Learning from Jimmy Fallon

Photo by  Arthur Osipyan  on  Unsplash

Ever since Johnny Carson, the Tonight Show has been a staple of late night television. Our grandparents invited Carson into their homes, our parents invited Leno, and now Jimmy Fallon is welcomed in every evening to commentate, interview, and entertain.

Fallon has taken over the Tonight Show and is cranking out viral videos every week. Whether tag teaming with Justin Timberlake to make fun of social media quirks, singing songs like Neil Young, or having a lip sync competition with a celebrity guest, one thing is clear, people love being on and watching the Tonight Show with Jimmy Fallon.

Why is Fallon so appealing? What makes his show a joy to watch? Why is he such a good host? I think the attraction is rooted in the fact that Fallon does not take himself seriously, he gives the spotlight away, and he speaks cultures words. In these ways, Christians would be wise to learn from Fallon as they attempt to demonstrate the love of Christ.

1. Don’t Take Yourself too Seriously

Fallon is never afraid to acknowledge his faults. He is quick to laugh at his quirks and allow his guests to give him a hard time.  Like all great hosts, Fallon demonstrates that people are attracted to those who are humble.

As believers, we are free to take the Gospel seriously without placing ourselves in the same category. Look at James 4:6 where the believer is reminded, “God opposes the proud, but gives grace to the humble.” In a culture where pride is pervasively praised, humility can be hilarious and attractive.

2. Give the Spotlight Away

I don’t know if Jimmy Fallon has ever heard Romans 12:10, “Love one another with brotherly affection. Outdo one another in showing honor,” but his show is a great example of how to consistently give the spotlight away. For example, most Late Night shows have a house band, Fallon has The Roots. The Roots are one of the most celebrated and sophisticated hip-hop groups of the last decade. On most of these late night shows, the band plays some background music and gets the occasional nod from the host. Instead of following this model, Fallon has made the Roots a huge part of his show, giving away sketches, punch lines, and applause breaks to the band.

Whether at work, home, church, or the golf course, we generally want the attention to be on us. We want people to see and celebrate our needs, our gifts, our property, and our persons; while we work hard to hide our weaknesses and our quirks. Like has been said before, people rarely care how interesting you are, but always care how interested you are. How interested are you in the lives and gifts of those around you?

3. Learn How to Speak Through Culture

Fallon has learned how to listen to culture and make us laugh using words, analogies, and stories that are familiar to our 21st century ears. Every time Fallon, a musical guest, and the Roots collaborate to do one of their now infamous songs using classroom instruments, we all share, tweet, and like the video because it does three things: it makes us feel nostalgia about elementary school choir, it connects that nostalgia with a current pop hit we can’t get out of our head, and it does it while making us laugh.

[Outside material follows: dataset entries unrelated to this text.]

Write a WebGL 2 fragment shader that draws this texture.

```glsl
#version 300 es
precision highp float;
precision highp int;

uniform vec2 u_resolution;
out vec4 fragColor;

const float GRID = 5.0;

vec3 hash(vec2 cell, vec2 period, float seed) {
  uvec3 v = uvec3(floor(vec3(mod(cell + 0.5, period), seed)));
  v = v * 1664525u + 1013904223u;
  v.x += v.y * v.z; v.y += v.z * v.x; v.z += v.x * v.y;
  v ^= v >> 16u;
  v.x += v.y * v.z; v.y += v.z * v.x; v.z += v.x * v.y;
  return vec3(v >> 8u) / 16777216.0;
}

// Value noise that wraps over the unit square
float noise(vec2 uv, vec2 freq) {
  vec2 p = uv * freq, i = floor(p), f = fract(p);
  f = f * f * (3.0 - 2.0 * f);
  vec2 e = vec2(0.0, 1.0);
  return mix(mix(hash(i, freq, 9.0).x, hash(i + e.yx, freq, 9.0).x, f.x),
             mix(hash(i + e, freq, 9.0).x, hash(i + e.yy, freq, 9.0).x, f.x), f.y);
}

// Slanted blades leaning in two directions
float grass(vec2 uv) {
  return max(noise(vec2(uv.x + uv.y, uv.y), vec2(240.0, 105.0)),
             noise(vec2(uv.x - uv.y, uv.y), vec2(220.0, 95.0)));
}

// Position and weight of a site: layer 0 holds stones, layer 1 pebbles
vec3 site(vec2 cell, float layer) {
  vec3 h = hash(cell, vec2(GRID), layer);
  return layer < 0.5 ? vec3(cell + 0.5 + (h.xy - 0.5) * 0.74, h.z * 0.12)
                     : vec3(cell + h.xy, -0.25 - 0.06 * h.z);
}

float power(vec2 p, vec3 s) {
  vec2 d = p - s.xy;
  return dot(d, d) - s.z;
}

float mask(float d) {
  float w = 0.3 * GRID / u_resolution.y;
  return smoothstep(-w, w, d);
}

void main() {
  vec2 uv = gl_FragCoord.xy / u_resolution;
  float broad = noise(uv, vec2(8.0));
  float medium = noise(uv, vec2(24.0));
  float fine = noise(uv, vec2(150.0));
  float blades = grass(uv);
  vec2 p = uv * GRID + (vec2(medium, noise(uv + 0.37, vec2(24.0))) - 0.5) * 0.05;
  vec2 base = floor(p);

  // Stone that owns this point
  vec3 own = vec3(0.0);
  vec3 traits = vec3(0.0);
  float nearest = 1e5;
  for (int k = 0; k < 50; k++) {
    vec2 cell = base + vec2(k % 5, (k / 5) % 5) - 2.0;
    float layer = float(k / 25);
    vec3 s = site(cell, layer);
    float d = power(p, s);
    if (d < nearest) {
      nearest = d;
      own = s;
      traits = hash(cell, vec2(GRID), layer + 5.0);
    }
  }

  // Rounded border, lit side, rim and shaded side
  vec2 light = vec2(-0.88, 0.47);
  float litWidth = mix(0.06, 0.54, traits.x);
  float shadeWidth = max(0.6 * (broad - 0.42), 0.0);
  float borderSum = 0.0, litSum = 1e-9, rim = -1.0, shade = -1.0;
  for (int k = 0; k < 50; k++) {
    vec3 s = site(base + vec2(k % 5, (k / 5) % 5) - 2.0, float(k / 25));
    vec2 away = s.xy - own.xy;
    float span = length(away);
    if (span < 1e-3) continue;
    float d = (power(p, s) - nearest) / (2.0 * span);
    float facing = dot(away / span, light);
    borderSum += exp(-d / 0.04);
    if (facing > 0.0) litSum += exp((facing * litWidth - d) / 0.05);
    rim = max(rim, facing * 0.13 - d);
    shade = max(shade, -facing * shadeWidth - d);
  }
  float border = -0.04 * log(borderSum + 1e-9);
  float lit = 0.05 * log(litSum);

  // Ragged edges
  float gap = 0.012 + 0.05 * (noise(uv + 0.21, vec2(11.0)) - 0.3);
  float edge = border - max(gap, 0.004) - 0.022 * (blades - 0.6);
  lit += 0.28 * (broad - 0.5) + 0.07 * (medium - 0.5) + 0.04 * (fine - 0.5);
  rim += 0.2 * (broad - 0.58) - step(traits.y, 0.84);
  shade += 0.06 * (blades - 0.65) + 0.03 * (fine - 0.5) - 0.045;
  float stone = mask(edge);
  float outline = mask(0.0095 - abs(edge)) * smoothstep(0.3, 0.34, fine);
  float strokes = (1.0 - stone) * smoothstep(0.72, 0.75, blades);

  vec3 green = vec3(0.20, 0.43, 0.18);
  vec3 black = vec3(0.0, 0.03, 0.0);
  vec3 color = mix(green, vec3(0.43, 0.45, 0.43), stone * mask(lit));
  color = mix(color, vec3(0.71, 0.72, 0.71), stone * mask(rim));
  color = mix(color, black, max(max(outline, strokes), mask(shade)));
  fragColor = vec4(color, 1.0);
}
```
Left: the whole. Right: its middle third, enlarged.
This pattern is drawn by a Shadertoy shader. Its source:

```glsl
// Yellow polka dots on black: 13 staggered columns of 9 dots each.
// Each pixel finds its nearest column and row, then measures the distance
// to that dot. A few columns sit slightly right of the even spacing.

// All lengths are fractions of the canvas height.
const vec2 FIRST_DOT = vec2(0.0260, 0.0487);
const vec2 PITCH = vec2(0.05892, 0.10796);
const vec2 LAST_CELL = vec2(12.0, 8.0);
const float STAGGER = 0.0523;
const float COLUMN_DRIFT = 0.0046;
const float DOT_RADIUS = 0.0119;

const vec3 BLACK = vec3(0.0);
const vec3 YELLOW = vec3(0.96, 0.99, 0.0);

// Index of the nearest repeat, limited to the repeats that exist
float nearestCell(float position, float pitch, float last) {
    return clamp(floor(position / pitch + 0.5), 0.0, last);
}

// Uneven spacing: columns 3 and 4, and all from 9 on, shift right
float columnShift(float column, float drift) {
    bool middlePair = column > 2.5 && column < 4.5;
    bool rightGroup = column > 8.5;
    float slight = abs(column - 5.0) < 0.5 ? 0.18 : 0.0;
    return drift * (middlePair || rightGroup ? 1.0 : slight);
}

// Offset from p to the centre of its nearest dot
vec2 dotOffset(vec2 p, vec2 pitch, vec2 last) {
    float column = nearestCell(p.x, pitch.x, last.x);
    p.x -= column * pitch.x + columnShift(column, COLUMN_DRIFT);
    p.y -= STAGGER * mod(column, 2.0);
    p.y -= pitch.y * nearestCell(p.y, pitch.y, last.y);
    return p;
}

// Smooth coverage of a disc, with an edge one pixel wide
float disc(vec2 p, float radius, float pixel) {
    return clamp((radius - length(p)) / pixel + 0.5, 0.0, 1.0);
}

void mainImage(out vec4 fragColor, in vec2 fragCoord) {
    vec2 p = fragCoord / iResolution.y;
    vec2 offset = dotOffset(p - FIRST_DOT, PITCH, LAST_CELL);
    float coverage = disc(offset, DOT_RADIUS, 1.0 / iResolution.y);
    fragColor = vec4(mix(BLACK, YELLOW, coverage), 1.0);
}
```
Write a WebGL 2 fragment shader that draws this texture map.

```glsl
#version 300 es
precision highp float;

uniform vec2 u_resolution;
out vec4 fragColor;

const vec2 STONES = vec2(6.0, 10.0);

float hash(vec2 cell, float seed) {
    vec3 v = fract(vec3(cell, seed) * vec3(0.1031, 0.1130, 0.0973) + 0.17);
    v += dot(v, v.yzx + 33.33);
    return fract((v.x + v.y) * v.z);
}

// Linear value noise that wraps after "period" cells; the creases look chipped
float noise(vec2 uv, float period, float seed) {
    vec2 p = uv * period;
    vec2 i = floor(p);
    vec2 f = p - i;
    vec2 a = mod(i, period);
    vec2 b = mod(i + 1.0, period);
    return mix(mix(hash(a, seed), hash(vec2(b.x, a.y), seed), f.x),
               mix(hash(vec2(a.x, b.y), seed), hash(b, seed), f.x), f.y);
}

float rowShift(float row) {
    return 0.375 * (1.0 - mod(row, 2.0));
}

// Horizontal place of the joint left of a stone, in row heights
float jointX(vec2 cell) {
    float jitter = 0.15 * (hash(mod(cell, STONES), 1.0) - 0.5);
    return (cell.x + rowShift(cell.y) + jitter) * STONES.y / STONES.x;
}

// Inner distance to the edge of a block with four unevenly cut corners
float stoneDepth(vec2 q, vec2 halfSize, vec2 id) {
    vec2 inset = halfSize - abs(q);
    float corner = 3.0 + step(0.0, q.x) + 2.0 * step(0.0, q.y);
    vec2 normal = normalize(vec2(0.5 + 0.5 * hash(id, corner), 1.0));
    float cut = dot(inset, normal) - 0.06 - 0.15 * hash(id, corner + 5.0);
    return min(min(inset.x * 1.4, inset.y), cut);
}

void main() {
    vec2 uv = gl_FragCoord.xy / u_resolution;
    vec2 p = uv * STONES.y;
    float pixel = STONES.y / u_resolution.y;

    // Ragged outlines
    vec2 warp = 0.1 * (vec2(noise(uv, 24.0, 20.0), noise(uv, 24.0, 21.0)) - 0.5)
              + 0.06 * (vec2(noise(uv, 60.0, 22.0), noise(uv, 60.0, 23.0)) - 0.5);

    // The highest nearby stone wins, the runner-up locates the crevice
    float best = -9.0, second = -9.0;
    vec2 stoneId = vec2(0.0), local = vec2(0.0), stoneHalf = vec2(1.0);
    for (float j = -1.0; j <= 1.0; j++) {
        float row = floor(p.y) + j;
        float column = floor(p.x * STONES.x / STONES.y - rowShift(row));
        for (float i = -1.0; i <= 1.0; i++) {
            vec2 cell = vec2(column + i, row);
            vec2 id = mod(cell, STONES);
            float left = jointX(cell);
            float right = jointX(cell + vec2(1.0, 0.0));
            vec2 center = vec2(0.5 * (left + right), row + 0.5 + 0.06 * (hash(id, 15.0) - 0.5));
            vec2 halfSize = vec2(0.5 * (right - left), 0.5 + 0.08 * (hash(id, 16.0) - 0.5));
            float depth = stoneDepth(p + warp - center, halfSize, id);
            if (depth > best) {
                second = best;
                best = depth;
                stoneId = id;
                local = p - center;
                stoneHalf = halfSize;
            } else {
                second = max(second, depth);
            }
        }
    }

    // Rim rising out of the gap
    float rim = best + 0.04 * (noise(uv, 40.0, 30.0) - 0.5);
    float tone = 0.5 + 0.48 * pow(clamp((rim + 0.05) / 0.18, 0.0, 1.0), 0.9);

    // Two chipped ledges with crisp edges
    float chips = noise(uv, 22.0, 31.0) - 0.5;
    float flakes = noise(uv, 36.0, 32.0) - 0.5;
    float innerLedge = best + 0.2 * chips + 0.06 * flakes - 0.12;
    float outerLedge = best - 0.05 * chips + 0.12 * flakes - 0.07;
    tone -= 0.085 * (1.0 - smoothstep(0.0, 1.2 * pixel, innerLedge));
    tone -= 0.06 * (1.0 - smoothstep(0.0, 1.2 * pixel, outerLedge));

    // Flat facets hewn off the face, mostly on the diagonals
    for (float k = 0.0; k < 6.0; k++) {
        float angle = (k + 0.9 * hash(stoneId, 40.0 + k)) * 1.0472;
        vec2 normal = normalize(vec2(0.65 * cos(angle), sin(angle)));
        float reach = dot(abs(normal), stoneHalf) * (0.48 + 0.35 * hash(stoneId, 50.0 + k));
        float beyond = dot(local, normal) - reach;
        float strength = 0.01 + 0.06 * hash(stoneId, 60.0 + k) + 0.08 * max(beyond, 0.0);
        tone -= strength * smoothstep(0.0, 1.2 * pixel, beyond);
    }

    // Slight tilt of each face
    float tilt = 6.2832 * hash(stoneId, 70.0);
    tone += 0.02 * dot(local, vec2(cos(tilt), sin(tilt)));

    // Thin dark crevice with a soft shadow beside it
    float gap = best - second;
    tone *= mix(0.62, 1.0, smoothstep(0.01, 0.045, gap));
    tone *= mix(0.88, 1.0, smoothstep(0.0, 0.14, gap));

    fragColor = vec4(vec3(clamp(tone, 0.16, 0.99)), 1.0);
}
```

Even the Apostle Paul saw value in using the cultural works of the day to speak to the hearts and minds of his audience. When Paul is on the Areopagus he references an idol to an unknown God and quotes a pagan poet to draw Athenian minds to the superiority of the one true God over the false works of metal and wood they worshiped as “gods.” (Acts 17:22-34)

So, the next time you tune in to the Tonight Show, consider these questions: Do I take myself too seriously? Do I outdo those around me in showing honor? Have I learned how to speak to culture using words, analogies, and stories that will make sense? For we as Christians have the opportunity to communicate a message that is far more captivating than any guest on the Tonight Show, the question is, ”Will we be known for communicating this story in a captivating way?”

Kyle Worley